  18. 18. Bosma M, Dapito DH, Drosatos-Tampakaki Z, Huiping-Son N, Huang LS, Kersten S, et al. (2014) Sequestration of fatty acids in triglycerides prevents endoplasmic reticulum stress in an in vitro model of cardiomyocyte lipotoxicity. Biochim Biophys Acta 1841: 1648–1655. pmid:25251292
  19. 19. Listenberger LL, Han X, Lewis SE, Cases S, Farese RV Jr., Ory DS, et al. (2003) Triglyceride accumulation protects against fatty acid-induced lipotoxicity. Proc Natl Acad Sci U S A 100: 3077–3082. pmid:12629214
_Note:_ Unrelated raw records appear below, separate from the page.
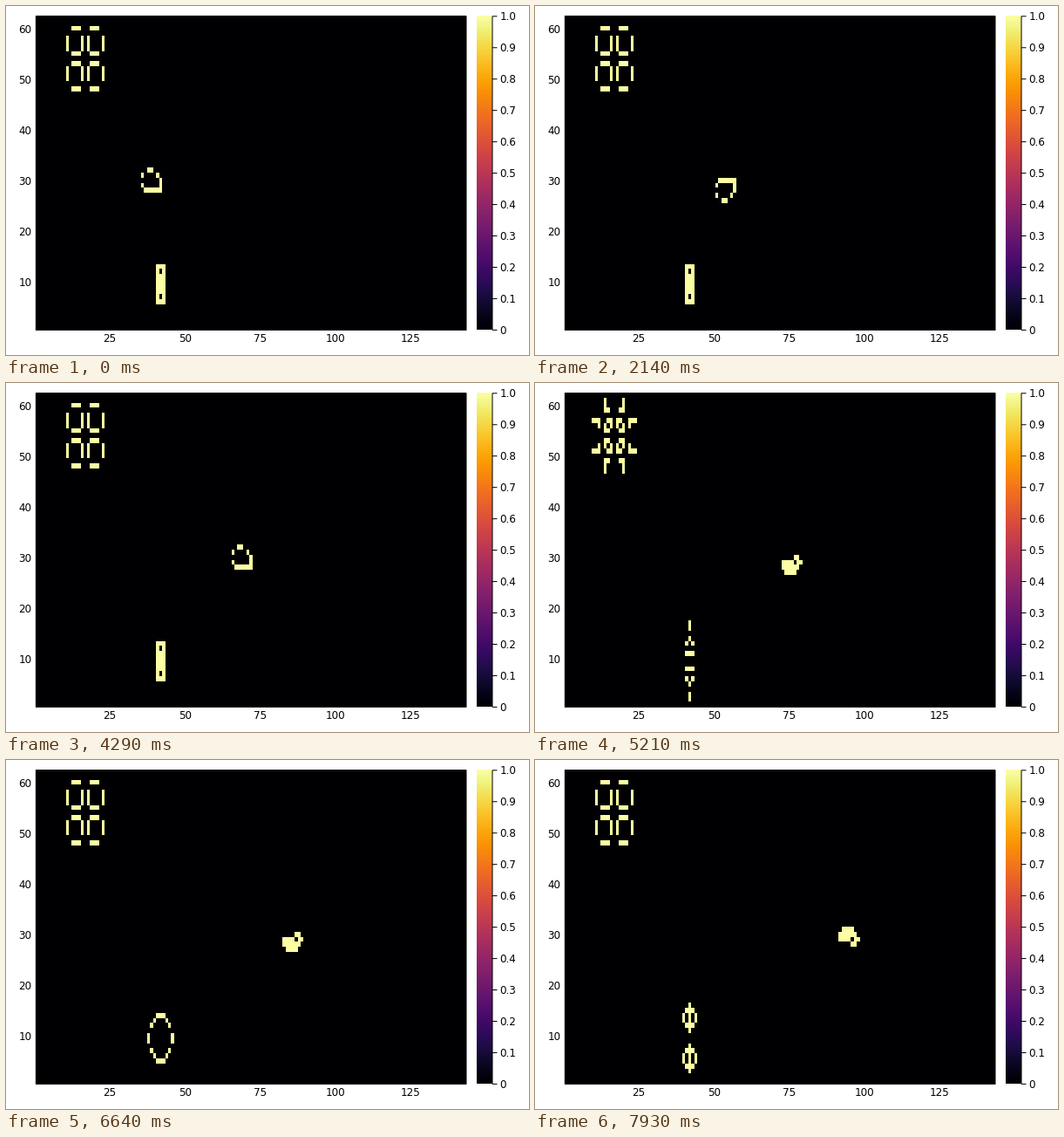
These frames come from a looping animation (600 px wide and 400 px high, 8 s). A matplotlib script:

```python
import numpy as np
import matplotlib.pyplot as plt
from matplotlib.animation import FuncAnimation

W, H, DPI = 600, 400, 100
ROWS, COLS = 62, 143
LEFT, RIGHT, TOP, BOTTOM = 34.4, 528, 11.8, 371.4
BAR_L, BAR_R = 540, 558
LOOP, TICK = 8000, 20  # ms
RATE = 14              # generations per second

PULSAR_HALF = ["..OOO...OOO..",
               ".............",
               "O....O.O....O",
               "O....O.O....O",
               "O....O.O....O",
               "..OOO...OOO.."]
PULSAR = PULSAR_HALF + ["............."] + PULSAR_HALF[::-1]
COLUMN = ["OOO", "O.O", "OOO", "OOO", "OOO", "OOO", "O.O", "OOO"]
SHIP = ["..OO...",
        "O....O.",
        "......O",
        "O.....O",
        ".OOOOOO"]


def place(grid, pattern, row, col):
    cells = np.array([[c == "O" for c in line] for line in pattern], dtype=int)
    h, w = cells.shape
    grid[row:row + h, col:col + w] = cells


def step(grid):
    """One generation of the Game of Life on a wrapped grid."""
    near = sum(np.roll(grid, (dy, dx), (0, 1))
               for dy in (-1, 0, 1) for dx in (-1, 0, 1) if dy or dx)
    return ((near == 3) | ((grid == 1) & (near == 2))).astype(int)


def history():
    grid = np.zeros((ROWS, COLS), dtype=int)
    place(grid, PULSAR, 2, 10)
    place(grid, SHIP, 30, 35)
    place(grid, COLUMN, 49, 40)
    states = [grid]
    while len(states) < LOOP * RATE // 1000:
        states.append(step(states[-1]))
    return states


states = history()

fig = plt.figure(figsize=(W / DPI, H / DPI), dpi=DPI, facecolor="white")
ax = fig.add_axes([0, 0, 1, 1])
px = 72 / DPI  # points per pixel


def label(x, y, text, ha):
    ax.text(x, y, text, ha=ha, va="baseline", color="black",
            family="DejaVu Sans", size=12 * px)


def line(xs, ys):
    ax.plot(xs, ys, color="black", lw=px, solid_capstyle="butt", snap=False)


style = dict(cmap="inferno", vmin=0, vmax=1, aspect="auto",
             interpolation="nearest")
board = ax.imshow(states[0], extent=(LEFT, RIGHT, BOTTOM, TOP), **style)
ax.imshow(np.linspace(1, 0, 256)[:, None],
          extent=(BAR_L, BAR_R, BOTTOM, TOP), **style)

line([LEFT, LEFT, RIGHT, RIGHT, LEFT], [TOP, BOTTOM, BOTTOM, TOP, TOP])
line([BAR_R, BAR_R], [TOP, BOTTOM])

for x in range(25, 126, 25):
    label(LEFT + (x - .5) * (RIGHT - LEFT) / COLS, 385, str(x), "center")
for y in range(10, 61, 10):
    label(29.5, BOTTOM - (y - .5) * (BOTTOM - TOP) / ROWS + 4.6, str(y), "right")
for k in range(11):
    y = BOTTOM - k / 10 * (BOTTOM - TOP)
    line([BAR_R, BAR_R + 5.5], [y, y])
    label(566.5, y + 4.4, f"{k / 10:.1f}" if k else "0", "left")

ax.set_xlim(0, W)
ax.set_ylim(H, 0)
ax.axis("off")


def draw(i):
    # each tick shows the generation current at three quarters of its span
    board.set_data(states[int((i + .75) * TICK * RATE / 1000)])
    return [board]


anim = FuncAnimation(fig, draw, frames=LOOP // TICK, interval=TICK,
                     repeat=True, repeat_delay=0)
plt.show()
```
  20. 20. Nakamura N, Shidoji Y, Moriwaki H, Muto Y (1996) Apoptosis in human hepatoma cell line induced by 4,5-didehydro geranylgeranoic acid (acyclic retinoid) via down-regulation of transforming growth factor-alpha. Biochem Biophys Res Commun 219: 100–104. pmid:8619789
  21. 21. Coto-Montes A, Boga JA, Rosales-Corral S, Fuentes-Broto L, Tan DX, Reiter RJ (2012) Role of melatonin in the regulation of autophagy and mitophagy: A review. Mol Cell Endocrinol 361: 12–23. pmid:22575351
  22. 22. Karaskov E, Scott C, Zhang L, Teodoro T, Ravazzola M, Volchuk A (2006) Chronic palmitate but not oleate exposure induces endoplasmic reticulum stress, which may contribute to ins-1 pancreatic beta-cell apoptosis. Endocrinology 147: 3398–3407. pmid:16601139
  23. 23. Shoulders MD, Ryno LM, Genereux JC, Moresco JJ, Tu PG, Wu C, et al. (2013) Stress-independent activation of xbp1s and/or atf6 reveals three functionally diverse er proteostasis environments. Cell Rep 3: 1279–1292. pmid:23583182
  24. 24. Margariti A, Li H, Chen T, Martin D, Vizcay-Barrena G, Alam S, et al. (2013) Xbp1 mrna splicing triggers an autophagic response in endothelial cells through beclin-1 transcriptional activation. J Biol Chem 288: 859–872. pmid:23184933
  25. 25. Ding WX, Yin XM (2008) Sorting, recognition and activation of the misfolded protein degradation pathways through macroautophagy and the proteasome. Autophagy 4: 141–150. pmid:17986870
  26. 26. Yang L, Li P, Fu S, Calay ES, Hotamisligil GS (2010) Defective hepatic autophagy in obesity promotes er stress and causes insulin resistance. Cell Metab 11: 467–478.
  27. 27. Jia W, Pua HH, Li QJ, He YW (2011) Autophagy regulates endoplasmic reticulum homeostasis and calcium mobilization in T lymphocytes. J Immunol 186: 1564–1574.
  28. 28. Sheng R, Liu XQ, Zhang LS, Gao B, Han R, Wu YQ, et al. (2012) Autophagy regulates endoplasmic reticulum stress in ischemic preconditioning. Autophagy 8: 310–325. pmid:22361585